Thirteenth book reviewed as part of the 130 Challenge.
At the beginning of the penguin classic version of ‘The Guide’, Michael Gorra has written a fine introduction to it wherein he makes arguments for and against R.K. Narayan’s style and makes many interesting observations. However, one thing that stayed with me was his remark that Narayan is ‘easy to read but hard to understand’.
I’ve read ‘Swami and friends‘ and ‘Malgudi Days‘ in parts, never having finished either and though I read them at different times in life: as a kid, as a teenager and as a college graduate, I found that there was always something in these stories that one connected with, without actually knowing what it was. Perhaps R. K. Narayan understood a deeply human attribute and used it to tie all of his stories with a common thread. Something that everybody from a school going kid to a wise old man will connect with.
At first I used to think that it is the rustic charm of Malgudi. It is charming to think of an idyllic Malgudi, where people lead simple lives away from the scourge of true misery. We might even be inclined to say that nothing really bad happens in Malgudi. No real crime ever takes place. He doesn’t talk too much about suffering in his stories. But I don’t think that R. K. Narayan has conveniently kept these harsh realities out of his stories. He has simply adopted a more humane approach towards these things. He accepts them as a part of life and treats them with no special concern or emphasis.

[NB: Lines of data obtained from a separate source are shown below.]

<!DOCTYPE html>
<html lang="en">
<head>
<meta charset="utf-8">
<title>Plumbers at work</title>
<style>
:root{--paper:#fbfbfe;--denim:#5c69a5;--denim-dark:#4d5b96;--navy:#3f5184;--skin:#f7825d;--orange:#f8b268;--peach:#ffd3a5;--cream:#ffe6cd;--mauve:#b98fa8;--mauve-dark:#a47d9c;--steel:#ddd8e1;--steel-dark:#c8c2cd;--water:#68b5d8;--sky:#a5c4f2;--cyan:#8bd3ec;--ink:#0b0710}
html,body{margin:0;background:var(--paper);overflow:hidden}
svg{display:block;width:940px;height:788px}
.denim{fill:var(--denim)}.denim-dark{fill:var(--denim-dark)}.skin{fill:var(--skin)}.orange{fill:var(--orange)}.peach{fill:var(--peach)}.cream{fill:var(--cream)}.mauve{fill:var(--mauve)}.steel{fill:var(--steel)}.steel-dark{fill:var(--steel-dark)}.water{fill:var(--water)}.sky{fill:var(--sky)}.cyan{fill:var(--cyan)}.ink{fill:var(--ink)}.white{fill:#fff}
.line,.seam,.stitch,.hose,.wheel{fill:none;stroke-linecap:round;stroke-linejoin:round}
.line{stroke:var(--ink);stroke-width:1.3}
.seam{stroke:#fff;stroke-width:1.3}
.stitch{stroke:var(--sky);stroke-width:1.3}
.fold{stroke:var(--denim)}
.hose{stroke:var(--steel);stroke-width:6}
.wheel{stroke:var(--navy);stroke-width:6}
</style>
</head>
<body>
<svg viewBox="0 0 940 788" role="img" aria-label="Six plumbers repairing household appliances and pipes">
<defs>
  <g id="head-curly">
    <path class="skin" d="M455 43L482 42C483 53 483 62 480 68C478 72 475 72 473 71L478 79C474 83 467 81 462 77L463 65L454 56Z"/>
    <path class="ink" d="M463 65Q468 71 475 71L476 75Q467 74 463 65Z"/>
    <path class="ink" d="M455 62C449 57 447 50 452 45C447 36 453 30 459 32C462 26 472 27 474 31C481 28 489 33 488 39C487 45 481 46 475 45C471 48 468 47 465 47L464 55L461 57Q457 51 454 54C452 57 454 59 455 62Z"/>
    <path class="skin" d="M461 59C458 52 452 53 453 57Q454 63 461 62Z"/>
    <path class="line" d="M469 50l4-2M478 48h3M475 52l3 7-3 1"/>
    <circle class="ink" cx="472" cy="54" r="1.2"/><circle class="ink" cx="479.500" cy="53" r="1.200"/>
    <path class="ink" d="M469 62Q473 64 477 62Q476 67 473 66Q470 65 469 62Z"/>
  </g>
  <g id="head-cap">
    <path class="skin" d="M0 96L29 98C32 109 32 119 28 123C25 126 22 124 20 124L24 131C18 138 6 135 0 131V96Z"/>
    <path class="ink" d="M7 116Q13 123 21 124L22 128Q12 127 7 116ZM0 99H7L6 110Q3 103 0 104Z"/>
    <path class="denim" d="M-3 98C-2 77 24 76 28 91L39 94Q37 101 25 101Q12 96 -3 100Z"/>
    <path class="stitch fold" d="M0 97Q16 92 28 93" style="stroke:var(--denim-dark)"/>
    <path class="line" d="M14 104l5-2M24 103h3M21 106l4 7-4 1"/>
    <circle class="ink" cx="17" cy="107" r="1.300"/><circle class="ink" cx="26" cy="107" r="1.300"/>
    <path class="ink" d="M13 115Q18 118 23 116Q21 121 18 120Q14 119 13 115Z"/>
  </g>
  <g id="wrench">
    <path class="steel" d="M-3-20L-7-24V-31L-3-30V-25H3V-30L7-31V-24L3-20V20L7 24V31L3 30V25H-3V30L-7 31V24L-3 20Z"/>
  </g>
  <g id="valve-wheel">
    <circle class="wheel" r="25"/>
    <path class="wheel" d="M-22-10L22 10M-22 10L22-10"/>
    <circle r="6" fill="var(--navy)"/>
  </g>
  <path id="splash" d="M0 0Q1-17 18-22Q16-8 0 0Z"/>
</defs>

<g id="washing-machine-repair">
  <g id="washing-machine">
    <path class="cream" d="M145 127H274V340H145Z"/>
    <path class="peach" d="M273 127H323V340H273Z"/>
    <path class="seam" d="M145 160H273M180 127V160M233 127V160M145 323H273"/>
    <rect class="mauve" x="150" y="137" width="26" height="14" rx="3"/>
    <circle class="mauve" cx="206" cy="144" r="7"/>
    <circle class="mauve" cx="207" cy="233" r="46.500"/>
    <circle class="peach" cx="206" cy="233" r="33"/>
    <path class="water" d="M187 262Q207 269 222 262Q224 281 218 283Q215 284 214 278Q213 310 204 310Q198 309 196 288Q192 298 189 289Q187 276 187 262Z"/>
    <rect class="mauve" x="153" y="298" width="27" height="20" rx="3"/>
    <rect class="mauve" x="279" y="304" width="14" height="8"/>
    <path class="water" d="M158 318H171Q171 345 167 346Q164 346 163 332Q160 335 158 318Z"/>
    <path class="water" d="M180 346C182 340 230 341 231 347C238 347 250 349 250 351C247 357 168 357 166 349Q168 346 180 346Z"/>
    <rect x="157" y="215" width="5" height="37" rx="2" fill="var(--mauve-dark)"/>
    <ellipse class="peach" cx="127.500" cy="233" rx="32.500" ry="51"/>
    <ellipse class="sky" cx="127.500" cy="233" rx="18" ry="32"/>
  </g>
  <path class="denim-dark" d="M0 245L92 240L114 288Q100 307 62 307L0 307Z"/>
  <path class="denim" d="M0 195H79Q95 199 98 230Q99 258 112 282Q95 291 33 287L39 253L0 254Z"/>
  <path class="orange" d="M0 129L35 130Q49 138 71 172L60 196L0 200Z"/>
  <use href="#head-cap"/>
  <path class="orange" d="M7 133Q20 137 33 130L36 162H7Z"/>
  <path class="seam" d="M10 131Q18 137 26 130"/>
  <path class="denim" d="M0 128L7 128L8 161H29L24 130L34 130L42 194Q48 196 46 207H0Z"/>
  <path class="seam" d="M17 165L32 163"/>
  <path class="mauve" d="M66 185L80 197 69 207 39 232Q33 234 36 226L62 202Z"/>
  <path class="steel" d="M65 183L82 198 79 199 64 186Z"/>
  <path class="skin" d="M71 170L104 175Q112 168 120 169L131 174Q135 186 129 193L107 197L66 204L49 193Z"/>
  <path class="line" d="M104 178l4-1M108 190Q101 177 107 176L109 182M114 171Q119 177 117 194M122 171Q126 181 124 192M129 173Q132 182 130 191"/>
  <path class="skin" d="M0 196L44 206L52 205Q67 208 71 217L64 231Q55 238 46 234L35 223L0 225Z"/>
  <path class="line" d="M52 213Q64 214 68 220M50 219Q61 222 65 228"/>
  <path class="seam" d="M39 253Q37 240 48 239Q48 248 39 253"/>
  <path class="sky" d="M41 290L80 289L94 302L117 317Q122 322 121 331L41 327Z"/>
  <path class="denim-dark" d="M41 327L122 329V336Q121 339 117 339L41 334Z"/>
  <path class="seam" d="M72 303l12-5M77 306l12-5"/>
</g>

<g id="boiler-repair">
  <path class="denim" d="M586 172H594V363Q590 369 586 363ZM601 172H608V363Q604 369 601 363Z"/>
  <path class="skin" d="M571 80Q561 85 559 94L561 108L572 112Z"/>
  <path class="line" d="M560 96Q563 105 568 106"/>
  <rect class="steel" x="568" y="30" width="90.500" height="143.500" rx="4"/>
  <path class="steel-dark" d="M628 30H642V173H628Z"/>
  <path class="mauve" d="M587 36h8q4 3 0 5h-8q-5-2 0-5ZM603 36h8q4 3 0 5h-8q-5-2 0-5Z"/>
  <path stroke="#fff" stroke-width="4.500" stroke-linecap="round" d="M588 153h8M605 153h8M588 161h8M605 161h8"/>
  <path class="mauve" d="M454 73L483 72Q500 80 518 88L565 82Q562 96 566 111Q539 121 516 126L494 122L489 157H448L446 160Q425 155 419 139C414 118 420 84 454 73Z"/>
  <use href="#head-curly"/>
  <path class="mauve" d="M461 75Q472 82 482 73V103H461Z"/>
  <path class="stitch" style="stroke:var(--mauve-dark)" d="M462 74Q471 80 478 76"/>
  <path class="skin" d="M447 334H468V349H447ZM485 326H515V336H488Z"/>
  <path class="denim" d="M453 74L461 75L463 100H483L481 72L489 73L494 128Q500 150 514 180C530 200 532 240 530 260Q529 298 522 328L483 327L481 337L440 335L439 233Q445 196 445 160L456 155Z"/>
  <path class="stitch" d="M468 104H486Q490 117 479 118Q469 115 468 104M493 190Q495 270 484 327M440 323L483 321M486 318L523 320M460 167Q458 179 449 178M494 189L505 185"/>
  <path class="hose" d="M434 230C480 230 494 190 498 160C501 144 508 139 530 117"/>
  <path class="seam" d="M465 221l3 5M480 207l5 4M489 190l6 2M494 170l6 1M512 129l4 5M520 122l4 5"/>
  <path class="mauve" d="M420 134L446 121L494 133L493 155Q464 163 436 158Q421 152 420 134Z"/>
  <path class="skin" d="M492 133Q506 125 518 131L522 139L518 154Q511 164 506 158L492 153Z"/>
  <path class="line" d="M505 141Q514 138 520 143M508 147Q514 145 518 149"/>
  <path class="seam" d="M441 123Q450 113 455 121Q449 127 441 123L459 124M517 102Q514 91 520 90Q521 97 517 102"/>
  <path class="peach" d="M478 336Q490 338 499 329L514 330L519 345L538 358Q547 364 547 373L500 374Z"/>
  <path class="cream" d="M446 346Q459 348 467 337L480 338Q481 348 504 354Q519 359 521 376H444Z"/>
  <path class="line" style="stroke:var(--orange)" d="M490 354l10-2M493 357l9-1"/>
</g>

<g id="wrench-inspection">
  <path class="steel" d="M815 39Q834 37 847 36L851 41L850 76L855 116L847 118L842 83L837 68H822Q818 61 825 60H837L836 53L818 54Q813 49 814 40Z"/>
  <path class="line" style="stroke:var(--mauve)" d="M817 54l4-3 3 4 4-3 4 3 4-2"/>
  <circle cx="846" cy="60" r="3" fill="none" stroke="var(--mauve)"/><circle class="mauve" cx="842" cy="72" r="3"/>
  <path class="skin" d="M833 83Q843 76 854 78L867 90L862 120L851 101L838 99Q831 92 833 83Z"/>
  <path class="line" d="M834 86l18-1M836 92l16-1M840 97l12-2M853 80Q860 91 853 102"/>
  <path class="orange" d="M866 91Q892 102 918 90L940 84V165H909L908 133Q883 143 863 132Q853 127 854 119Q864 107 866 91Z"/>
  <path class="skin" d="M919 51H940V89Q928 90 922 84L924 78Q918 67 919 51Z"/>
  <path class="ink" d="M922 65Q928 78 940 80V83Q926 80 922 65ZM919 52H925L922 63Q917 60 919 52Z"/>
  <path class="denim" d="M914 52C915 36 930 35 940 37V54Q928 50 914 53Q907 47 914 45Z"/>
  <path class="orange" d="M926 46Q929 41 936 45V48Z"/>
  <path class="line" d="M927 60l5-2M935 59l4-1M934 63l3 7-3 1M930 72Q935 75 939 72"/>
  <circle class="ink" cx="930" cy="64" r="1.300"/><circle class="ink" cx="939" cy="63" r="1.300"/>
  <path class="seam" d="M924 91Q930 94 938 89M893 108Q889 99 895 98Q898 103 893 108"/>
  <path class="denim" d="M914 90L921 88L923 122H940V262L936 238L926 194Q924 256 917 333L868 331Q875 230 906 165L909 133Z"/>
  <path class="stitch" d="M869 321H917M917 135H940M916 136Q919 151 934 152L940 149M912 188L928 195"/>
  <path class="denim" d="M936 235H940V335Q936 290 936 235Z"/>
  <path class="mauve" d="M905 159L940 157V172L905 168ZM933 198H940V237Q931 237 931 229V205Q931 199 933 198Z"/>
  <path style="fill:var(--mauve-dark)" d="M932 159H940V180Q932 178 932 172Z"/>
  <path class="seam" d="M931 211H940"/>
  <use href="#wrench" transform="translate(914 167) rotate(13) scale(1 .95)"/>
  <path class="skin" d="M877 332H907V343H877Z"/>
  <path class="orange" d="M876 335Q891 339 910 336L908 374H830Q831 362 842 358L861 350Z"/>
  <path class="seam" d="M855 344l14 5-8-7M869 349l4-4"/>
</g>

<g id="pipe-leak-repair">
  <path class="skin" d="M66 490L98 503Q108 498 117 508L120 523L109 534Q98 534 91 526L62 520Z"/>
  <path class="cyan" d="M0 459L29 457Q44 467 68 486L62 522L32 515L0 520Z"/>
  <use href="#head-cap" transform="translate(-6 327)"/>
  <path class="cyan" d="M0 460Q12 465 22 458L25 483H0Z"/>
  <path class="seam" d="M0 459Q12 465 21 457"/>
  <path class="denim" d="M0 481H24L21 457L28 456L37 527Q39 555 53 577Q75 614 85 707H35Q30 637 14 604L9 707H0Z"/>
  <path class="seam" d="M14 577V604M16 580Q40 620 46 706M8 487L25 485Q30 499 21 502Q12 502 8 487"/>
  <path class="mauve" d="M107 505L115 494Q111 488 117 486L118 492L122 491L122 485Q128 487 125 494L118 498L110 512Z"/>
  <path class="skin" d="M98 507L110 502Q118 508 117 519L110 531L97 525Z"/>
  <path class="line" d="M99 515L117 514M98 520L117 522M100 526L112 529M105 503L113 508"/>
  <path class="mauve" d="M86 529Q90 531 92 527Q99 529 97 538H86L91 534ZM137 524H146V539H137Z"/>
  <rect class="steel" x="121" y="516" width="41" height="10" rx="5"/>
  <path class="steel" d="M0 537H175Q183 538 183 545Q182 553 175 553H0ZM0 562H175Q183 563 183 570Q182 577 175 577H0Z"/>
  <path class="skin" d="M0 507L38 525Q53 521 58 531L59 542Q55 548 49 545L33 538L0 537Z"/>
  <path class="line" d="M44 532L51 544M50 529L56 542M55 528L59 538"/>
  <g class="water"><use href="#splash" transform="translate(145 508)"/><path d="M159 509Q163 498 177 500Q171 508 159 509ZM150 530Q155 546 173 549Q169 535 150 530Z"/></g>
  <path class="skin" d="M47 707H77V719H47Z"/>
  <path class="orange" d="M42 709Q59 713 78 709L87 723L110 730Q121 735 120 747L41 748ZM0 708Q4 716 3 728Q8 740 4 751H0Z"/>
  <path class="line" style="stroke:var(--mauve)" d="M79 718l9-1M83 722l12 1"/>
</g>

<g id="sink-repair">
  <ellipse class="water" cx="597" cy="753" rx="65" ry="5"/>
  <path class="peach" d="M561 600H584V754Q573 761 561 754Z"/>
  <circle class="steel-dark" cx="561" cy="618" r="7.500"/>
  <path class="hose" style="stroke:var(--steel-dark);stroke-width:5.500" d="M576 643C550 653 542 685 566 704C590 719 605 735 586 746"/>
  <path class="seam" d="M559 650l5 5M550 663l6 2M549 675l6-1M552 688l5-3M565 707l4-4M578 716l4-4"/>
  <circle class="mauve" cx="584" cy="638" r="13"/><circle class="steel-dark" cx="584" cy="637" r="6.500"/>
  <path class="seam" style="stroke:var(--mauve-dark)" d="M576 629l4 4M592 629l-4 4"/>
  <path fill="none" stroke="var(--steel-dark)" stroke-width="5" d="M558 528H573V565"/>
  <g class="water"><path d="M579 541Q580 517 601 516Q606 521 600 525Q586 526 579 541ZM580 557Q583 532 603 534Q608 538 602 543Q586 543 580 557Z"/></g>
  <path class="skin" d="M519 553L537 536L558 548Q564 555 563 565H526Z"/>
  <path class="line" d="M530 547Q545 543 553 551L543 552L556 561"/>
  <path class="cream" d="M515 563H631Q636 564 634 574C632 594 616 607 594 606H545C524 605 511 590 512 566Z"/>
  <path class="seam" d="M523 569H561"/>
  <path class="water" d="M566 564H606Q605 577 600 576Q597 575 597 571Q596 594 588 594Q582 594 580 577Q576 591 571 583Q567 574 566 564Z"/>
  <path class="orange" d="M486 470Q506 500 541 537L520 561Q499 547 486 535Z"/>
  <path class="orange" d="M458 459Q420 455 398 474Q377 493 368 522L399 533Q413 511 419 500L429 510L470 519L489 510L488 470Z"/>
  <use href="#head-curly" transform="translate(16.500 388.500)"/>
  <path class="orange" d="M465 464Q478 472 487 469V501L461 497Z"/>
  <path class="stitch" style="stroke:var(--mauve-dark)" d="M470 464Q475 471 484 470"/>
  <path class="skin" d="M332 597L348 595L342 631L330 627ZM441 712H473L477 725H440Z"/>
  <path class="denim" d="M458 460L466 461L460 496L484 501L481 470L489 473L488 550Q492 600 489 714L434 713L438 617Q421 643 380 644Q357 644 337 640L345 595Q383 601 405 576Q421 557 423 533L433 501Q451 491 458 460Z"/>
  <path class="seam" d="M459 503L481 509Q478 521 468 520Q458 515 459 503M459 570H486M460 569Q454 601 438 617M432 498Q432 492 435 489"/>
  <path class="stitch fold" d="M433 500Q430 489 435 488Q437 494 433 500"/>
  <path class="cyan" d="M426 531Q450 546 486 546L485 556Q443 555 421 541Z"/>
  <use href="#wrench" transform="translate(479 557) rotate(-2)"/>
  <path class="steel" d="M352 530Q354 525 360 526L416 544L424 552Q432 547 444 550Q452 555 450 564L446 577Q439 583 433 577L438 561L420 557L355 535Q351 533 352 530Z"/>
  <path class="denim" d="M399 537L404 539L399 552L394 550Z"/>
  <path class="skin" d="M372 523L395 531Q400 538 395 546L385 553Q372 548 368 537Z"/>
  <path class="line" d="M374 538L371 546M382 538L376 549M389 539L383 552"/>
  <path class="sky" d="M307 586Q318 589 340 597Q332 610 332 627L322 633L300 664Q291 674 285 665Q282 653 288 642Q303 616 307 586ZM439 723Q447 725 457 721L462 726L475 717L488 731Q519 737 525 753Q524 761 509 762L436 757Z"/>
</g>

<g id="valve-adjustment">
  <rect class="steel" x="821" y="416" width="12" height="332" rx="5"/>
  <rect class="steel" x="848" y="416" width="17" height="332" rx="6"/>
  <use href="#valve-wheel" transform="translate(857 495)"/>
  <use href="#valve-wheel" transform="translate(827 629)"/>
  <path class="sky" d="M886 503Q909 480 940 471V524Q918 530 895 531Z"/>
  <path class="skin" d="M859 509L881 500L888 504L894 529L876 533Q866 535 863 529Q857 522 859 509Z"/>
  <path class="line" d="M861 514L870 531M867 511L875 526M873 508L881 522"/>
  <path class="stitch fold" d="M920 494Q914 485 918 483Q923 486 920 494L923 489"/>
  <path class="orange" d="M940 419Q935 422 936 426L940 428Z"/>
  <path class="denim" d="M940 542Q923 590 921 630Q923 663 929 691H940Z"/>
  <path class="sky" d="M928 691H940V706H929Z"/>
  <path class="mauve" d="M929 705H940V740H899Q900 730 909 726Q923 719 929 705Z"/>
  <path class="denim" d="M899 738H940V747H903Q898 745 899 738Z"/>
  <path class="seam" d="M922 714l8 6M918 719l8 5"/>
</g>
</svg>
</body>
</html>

The people in Malgudi are in fact quite miserable. There are misers and thieves and there are beggars and urchins. But that alone is not all that they are, they are more than just thieves and beggars and misers and urchins; they are human beings. The tenderness with which Narayan brings out their human side, neatly wrapped in his beautifully constructed world for them, is what makes these stories so much more than just tales about people. It is amazing to see that their stories are every bit as fantastic as those of the Princes and Princesses that we are used to hearing.
But R.K. Narayan does gloss over the details of their personal lives; just as he avoids giving descriptions of Malgudi. He often skips important parts of their life, but by doing so, he leaves them to your imagination, thus making them more vivid and less boring than they would be otherwise. With Malgudi, he created the idea of a place and let you fill in the details; something that worked so well that Malgudi Days still remains a favorite book of many generations of readers and was made into a critically acclaimed and hugely popular TV series by the immensely talented Shankar Nag and Co.
He does the same with Raju from ‘The Guide’. He creates the soul and lets you make the person. So little do we know of his appearance that anybody could be made look like him. And the attributes he gives to Raju are so universal that he could be anyone of us. Raju’s life, like our own, is shaped by many little coincidences: a railway station built outside his home, giving them a source of livelihood, an inquisitive nature and an urge to please people that made him into a famous guide, a chance encounter with a woman that would change his life forever, a frank and unintended confession that destroys the illusion of a nice life that he had built for himself a foolish act of jealousy and desperation that served as the beginning of the end.
But all of these coincidences would’ve have had little power over Raju’s life, had it not been for his knowing and willing participation. Through these deliberate acts of cooperation on Raju’s part, we come to know of Raju’s love, happiness, hatred, irrationality, passion, jealousy, anger, insecurity, compassion, sorrow, sagacity and wisdom. The story alternates between a first person and a third person account. But not once, did I feel that I was reading a story. I was thoroughly absorbed and it was like I was living the story with Raju. Check out some excerpts from the book to see what I mean.
There are so many things that shape us and so many other things that we in turn, help to shape. But sometimes it is the smallest and least significant of things that actually affect us the most. This is the sentiment that I felt R.K. Narayan conveyed through his story of Raju from ‘The Guide’. But of course, there could be more to it. The story of how Raju went from being a tourist guide to becoming a guide of people, a Mahatama (never explicitly wanting to do so, but doing it anyway), is a simple yet incredibly compelling read. I read it as excitedly as one reads a detective novel full of suspense and yet, the reading was like a revelation about the nature of humankind without all the pretense associated with such works and indeed, so simple that I might not even have realized it!
I know that I cannot guarantee a similar experience for you, but I must ask you to try :-)